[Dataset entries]
<<<<
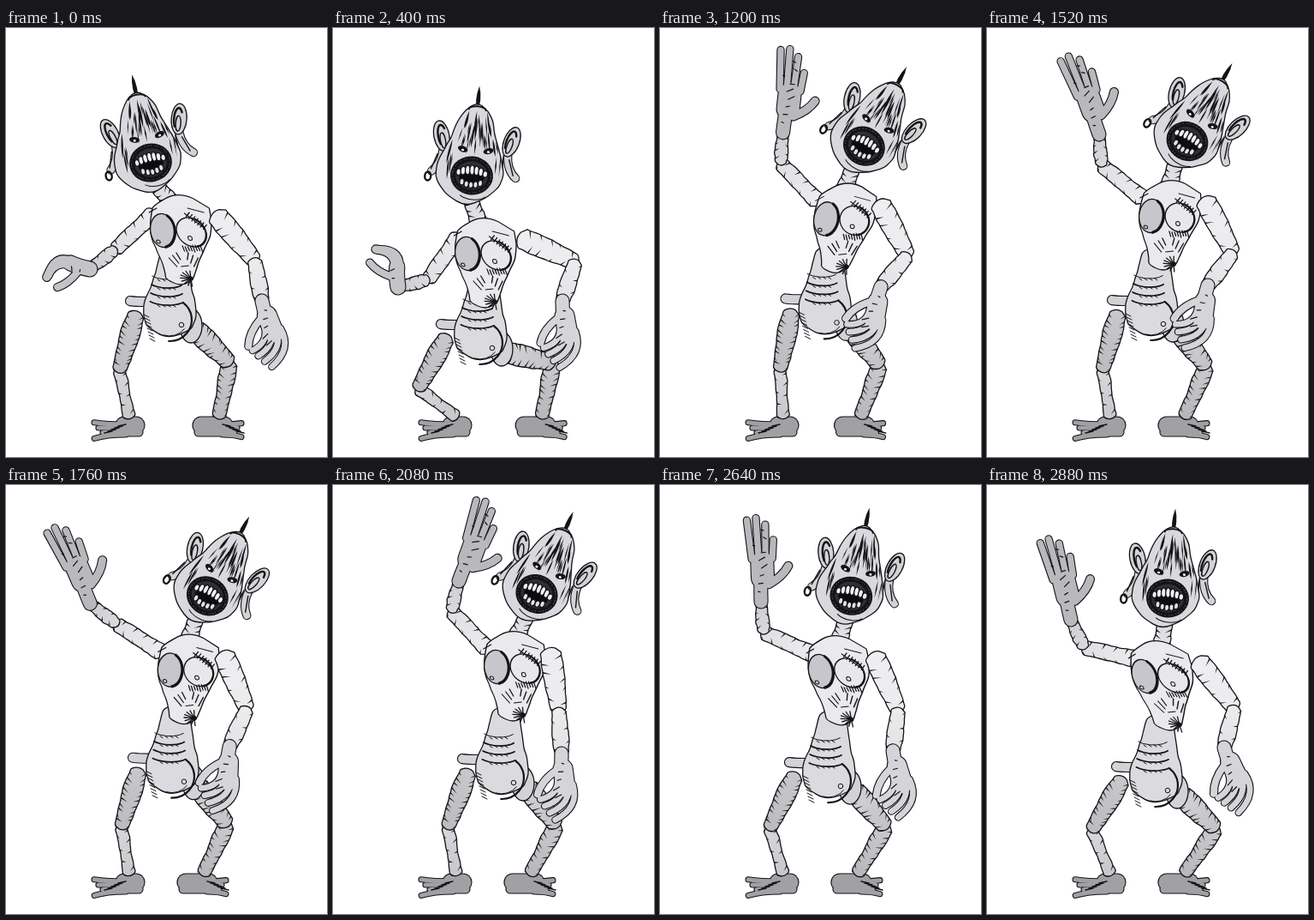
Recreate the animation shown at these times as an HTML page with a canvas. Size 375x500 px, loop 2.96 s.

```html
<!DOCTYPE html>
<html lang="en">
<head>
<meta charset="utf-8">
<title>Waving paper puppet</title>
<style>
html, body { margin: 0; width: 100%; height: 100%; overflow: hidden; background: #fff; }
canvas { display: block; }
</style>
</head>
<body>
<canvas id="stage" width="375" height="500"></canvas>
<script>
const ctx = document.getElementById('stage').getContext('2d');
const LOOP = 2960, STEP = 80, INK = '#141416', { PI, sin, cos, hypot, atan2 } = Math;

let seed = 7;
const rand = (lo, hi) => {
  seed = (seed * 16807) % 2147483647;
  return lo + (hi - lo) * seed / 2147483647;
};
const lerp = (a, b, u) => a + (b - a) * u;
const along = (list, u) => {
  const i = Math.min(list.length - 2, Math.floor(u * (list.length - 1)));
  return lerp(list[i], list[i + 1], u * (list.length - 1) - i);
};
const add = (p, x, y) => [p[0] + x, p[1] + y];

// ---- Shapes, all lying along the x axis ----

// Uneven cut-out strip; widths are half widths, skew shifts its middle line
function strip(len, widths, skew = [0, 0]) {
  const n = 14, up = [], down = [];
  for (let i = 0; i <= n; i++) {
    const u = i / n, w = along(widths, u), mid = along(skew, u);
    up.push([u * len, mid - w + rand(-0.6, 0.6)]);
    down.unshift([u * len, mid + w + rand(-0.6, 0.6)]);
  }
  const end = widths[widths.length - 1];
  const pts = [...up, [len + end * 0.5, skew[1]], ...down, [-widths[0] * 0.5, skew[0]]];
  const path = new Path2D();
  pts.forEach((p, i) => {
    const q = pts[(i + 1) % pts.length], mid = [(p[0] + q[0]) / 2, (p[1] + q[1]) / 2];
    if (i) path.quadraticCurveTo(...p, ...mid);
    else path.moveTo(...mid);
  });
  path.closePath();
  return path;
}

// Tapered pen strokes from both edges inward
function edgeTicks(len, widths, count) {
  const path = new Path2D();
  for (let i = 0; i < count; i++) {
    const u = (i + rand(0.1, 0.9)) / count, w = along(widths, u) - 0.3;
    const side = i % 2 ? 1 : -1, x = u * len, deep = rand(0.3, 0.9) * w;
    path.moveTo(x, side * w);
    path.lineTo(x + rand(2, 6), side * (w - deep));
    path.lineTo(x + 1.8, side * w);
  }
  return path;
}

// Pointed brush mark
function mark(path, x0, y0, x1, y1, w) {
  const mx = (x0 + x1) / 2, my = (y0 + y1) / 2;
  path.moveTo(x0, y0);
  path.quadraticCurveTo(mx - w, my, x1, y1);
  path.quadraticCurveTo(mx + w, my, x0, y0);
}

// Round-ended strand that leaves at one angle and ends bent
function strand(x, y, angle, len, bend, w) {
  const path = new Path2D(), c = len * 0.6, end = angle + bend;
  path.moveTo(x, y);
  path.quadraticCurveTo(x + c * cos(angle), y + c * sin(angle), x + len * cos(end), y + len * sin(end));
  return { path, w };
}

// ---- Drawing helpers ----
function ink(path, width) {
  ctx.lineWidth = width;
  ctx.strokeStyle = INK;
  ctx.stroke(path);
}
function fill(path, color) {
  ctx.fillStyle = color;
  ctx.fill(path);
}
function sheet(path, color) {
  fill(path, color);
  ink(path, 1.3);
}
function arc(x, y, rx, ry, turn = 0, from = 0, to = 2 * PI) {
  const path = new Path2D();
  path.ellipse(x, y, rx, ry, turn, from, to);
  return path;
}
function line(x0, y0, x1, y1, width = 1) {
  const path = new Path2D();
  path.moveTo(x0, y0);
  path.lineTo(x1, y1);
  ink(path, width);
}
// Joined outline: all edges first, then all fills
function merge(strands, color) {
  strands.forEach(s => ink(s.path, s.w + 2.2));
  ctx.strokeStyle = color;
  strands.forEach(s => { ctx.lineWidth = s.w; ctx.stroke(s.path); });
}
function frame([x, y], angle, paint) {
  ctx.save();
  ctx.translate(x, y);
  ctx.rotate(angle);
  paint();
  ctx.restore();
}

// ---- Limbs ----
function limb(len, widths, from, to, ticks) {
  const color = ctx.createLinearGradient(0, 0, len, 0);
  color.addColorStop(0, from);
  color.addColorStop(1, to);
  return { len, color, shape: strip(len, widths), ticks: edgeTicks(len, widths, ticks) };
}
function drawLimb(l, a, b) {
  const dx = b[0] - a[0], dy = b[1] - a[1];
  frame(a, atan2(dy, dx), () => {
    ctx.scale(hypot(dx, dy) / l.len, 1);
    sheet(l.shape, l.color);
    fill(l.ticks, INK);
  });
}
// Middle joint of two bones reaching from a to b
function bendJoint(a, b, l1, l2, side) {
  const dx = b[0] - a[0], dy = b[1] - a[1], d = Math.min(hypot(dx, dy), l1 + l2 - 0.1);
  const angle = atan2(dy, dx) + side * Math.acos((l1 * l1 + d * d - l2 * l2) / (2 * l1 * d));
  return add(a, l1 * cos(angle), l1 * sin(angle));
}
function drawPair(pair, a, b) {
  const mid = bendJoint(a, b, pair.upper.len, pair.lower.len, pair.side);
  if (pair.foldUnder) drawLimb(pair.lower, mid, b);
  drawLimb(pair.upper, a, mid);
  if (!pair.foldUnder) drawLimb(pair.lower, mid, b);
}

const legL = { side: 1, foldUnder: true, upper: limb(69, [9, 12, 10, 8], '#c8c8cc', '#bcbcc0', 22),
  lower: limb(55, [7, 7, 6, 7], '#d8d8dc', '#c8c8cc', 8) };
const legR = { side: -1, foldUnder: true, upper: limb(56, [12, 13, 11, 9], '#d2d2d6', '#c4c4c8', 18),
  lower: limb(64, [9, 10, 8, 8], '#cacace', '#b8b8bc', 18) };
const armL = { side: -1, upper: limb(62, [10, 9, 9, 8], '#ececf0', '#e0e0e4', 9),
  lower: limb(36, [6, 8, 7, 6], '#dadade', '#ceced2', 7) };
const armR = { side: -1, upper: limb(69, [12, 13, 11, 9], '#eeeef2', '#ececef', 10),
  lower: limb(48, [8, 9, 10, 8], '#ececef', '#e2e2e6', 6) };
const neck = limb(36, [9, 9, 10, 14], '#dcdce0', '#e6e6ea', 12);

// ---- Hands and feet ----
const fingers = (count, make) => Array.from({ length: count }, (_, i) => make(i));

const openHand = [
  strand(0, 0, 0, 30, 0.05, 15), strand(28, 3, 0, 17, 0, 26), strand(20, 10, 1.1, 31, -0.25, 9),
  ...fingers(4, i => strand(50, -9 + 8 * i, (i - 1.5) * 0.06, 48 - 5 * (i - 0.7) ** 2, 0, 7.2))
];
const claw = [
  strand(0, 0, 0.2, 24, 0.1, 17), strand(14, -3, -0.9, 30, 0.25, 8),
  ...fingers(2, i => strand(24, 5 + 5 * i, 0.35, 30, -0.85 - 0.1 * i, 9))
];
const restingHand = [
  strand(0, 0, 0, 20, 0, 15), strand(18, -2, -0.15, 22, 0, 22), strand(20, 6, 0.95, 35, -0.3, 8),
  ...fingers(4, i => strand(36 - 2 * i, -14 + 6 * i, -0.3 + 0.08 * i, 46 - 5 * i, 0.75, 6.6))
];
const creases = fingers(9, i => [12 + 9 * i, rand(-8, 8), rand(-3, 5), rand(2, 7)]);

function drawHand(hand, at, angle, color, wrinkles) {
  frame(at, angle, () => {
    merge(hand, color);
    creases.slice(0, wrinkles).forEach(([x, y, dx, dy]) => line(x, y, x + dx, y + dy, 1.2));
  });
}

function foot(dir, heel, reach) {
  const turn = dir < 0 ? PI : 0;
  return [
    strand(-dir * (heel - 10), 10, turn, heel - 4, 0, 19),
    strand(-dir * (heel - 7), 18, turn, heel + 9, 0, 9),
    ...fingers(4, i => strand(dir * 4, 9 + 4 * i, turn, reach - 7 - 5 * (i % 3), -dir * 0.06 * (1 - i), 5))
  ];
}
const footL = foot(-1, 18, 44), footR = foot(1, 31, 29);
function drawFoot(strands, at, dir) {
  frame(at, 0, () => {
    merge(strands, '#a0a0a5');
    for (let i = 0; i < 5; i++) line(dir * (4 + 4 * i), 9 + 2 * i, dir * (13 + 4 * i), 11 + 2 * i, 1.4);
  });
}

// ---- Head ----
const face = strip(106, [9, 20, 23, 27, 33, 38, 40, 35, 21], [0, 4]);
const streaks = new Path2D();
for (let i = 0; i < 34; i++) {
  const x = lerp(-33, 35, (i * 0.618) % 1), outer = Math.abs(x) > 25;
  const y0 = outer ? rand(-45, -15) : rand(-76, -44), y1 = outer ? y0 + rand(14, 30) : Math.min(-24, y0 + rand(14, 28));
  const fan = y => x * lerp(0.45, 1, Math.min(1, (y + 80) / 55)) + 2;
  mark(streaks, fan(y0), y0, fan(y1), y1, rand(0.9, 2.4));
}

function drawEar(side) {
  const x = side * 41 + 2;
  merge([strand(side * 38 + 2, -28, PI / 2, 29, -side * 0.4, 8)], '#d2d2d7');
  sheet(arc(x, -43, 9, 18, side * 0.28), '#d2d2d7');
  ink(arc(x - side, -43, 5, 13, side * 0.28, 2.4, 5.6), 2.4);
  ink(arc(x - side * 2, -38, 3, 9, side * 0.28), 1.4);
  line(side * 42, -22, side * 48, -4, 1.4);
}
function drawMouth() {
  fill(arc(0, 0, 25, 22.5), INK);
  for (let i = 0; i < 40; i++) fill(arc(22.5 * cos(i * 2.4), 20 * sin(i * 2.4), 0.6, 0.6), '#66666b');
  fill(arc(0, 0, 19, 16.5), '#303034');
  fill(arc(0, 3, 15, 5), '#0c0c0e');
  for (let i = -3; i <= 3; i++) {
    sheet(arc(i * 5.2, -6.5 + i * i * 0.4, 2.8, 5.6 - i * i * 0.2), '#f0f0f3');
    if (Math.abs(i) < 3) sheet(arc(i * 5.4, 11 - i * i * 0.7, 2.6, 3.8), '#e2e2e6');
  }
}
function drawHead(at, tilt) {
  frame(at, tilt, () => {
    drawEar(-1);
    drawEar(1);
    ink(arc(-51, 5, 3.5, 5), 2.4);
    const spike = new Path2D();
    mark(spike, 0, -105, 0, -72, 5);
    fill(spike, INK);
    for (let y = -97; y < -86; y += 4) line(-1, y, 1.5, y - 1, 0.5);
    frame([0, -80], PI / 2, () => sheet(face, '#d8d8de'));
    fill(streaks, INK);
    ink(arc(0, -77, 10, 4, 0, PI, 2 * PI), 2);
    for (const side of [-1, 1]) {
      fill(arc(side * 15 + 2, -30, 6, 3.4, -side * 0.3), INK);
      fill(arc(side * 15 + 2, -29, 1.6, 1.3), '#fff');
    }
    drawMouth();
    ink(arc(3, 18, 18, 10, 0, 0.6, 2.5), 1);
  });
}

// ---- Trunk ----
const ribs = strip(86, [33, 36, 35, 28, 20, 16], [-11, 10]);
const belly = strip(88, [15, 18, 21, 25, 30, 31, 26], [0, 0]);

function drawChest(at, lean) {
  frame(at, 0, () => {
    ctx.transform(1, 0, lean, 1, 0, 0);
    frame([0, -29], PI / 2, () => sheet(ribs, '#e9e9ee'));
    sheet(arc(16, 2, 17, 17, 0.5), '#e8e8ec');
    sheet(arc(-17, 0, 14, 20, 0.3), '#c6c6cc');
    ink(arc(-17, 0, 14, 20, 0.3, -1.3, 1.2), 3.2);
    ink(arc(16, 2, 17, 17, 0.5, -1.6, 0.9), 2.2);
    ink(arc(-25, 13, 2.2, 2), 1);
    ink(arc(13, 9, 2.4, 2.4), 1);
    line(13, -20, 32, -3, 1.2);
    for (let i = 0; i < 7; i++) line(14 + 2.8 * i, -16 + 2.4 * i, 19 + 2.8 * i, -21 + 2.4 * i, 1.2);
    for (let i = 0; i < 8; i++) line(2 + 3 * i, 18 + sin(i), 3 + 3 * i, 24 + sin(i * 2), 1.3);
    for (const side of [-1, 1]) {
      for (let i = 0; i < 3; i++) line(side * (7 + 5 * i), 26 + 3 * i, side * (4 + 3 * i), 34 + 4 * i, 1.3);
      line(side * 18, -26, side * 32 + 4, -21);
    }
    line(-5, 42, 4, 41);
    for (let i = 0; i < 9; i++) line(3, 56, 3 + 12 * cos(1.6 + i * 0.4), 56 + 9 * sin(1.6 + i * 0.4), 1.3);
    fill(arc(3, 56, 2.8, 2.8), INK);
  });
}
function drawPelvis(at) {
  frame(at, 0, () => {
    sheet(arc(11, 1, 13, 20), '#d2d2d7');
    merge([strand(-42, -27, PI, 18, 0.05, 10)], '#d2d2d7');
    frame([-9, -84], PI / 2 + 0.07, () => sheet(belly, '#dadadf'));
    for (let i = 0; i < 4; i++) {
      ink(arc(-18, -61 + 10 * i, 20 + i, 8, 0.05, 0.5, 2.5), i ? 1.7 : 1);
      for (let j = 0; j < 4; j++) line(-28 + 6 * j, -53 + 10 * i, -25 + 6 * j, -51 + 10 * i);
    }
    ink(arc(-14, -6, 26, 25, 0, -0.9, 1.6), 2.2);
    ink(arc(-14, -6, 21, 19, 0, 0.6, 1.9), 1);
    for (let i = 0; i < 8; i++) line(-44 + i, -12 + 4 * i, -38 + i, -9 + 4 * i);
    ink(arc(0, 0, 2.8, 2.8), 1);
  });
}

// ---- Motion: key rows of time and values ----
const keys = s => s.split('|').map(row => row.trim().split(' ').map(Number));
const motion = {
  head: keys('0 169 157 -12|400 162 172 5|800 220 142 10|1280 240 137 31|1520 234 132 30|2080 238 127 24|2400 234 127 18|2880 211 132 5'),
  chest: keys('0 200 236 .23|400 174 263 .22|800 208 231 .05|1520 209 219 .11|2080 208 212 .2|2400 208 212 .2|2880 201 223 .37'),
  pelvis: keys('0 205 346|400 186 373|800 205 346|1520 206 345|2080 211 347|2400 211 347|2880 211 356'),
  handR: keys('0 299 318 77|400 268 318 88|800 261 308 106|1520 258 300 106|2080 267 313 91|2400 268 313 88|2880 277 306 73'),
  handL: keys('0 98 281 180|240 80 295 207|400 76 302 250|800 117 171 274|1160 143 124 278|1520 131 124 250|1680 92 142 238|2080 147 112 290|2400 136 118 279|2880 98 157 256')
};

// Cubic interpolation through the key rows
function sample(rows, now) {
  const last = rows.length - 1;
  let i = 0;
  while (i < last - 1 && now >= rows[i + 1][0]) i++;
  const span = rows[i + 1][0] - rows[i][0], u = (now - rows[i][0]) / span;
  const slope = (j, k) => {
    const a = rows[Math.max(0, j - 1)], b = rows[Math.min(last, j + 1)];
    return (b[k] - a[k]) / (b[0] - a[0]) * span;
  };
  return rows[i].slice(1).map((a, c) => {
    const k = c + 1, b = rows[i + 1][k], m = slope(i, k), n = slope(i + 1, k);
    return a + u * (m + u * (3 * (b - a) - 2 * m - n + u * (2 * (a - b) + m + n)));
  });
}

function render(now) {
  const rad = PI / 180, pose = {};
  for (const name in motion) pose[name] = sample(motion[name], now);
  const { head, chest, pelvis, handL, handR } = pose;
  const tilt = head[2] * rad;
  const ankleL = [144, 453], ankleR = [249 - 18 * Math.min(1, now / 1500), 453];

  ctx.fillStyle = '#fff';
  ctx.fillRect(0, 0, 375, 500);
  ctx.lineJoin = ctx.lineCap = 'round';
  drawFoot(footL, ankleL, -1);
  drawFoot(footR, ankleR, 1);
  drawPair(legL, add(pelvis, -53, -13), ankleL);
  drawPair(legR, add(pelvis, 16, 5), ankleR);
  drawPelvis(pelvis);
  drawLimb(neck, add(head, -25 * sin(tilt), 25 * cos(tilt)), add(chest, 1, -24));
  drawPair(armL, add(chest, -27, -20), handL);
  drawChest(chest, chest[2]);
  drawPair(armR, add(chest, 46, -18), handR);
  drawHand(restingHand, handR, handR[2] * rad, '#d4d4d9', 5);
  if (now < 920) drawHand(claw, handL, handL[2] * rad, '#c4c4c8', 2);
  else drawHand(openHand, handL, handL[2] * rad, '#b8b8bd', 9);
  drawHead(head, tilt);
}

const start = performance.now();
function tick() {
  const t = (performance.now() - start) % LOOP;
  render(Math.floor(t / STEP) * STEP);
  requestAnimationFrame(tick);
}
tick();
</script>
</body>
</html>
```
>>>>
<<<<
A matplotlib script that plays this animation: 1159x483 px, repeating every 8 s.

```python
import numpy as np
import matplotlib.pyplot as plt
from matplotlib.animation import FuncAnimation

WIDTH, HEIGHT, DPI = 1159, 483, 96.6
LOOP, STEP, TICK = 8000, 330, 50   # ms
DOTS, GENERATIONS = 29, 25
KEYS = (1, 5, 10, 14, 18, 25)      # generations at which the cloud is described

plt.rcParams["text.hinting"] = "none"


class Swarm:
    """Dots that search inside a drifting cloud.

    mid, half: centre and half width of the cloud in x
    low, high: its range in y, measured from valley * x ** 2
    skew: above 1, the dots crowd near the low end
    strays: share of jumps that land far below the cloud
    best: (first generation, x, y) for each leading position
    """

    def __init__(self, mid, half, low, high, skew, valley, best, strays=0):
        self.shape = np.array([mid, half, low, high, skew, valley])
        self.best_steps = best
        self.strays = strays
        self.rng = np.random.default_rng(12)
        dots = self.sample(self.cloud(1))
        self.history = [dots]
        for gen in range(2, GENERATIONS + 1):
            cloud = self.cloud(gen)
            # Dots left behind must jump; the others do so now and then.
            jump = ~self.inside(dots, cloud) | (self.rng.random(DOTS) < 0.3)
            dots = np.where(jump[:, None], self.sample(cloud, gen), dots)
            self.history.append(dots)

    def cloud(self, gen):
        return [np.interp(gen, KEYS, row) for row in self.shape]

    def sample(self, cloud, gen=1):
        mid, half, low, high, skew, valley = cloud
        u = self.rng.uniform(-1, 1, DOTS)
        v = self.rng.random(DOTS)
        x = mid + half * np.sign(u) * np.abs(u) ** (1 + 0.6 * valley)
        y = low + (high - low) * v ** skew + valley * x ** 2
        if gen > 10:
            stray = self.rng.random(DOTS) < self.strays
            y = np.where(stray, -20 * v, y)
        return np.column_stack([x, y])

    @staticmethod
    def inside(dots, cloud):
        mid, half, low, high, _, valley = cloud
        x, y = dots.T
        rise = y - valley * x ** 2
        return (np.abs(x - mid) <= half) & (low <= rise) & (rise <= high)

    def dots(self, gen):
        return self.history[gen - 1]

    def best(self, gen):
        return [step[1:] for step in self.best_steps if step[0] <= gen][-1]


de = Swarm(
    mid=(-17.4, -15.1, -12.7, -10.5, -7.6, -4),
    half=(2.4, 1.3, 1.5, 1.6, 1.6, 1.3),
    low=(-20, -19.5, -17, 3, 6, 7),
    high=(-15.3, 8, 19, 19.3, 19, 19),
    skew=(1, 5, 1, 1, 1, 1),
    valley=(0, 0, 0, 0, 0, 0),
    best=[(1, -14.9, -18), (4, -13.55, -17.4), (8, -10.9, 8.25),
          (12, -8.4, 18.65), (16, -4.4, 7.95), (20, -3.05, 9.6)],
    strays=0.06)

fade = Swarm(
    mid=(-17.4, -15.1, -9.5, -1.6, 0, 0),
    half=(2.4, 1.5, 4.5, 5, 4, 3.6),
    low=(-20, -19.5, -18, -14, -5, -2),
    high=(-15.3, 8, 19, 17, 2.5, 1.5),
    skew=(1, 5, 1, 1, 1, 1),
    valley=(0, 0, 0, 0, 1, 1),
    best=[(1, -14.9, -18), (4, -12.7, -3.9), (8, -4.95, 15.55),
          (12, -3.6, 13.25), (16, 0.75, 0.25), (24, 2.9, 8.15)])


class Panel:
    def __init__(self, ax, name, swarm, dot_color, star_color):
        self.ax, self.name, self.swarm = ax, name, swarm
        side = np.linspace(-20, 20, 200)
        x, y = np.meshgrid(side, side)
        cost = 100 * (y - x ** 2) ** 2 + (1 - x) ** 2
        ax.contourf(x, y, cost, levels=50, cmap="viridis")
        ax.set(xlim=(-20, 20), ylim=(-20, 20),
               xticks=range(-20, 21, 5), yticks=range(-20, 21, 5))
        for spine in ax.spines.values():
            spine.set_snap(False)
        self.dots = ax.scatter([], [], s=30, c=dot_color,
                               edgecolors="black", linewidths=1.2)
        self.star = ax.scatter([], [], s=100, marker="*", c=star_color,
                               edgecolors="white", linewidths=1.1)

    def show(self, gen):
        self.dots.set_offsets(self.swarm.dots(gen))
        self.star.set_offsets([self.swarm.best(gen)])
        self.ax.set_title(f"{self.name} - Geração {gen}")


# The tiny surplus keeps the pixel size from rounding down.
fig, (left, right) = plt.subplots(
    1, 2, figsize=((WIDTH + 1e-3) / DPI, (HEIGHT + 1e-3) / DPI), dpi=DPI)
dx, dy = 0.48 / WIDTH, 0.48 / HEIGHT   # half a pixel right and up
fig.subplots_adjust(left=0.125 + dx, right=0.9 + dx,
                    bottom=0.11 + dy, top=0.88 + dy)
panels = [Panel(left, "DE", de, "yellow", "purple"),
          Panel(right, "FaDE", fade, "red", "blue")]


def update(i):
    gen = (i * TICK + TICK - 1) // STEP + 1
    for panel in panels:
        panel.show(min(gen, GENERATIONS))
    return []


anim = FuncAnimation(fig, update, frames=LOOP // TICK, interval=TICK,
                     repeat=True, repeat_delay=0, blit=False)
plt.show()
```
>>>>
** Work required **
Show all lines in the records above that hold "handR".

** Reply to the task **
  handR: keys('0 299 318 77|400 268 318 88|800 261 308 106|1520 258 300 106|2080 267 313 91|2400 268 313 88|2880 277 306 73'),
  const { head, chest, pelvis, handL, handR } = pose;
  drawPair(armR, add(chest, 46, -18), handR);
  drawHand(restingHand, handR, handR[2] * rad, '#d4d4d9', 5);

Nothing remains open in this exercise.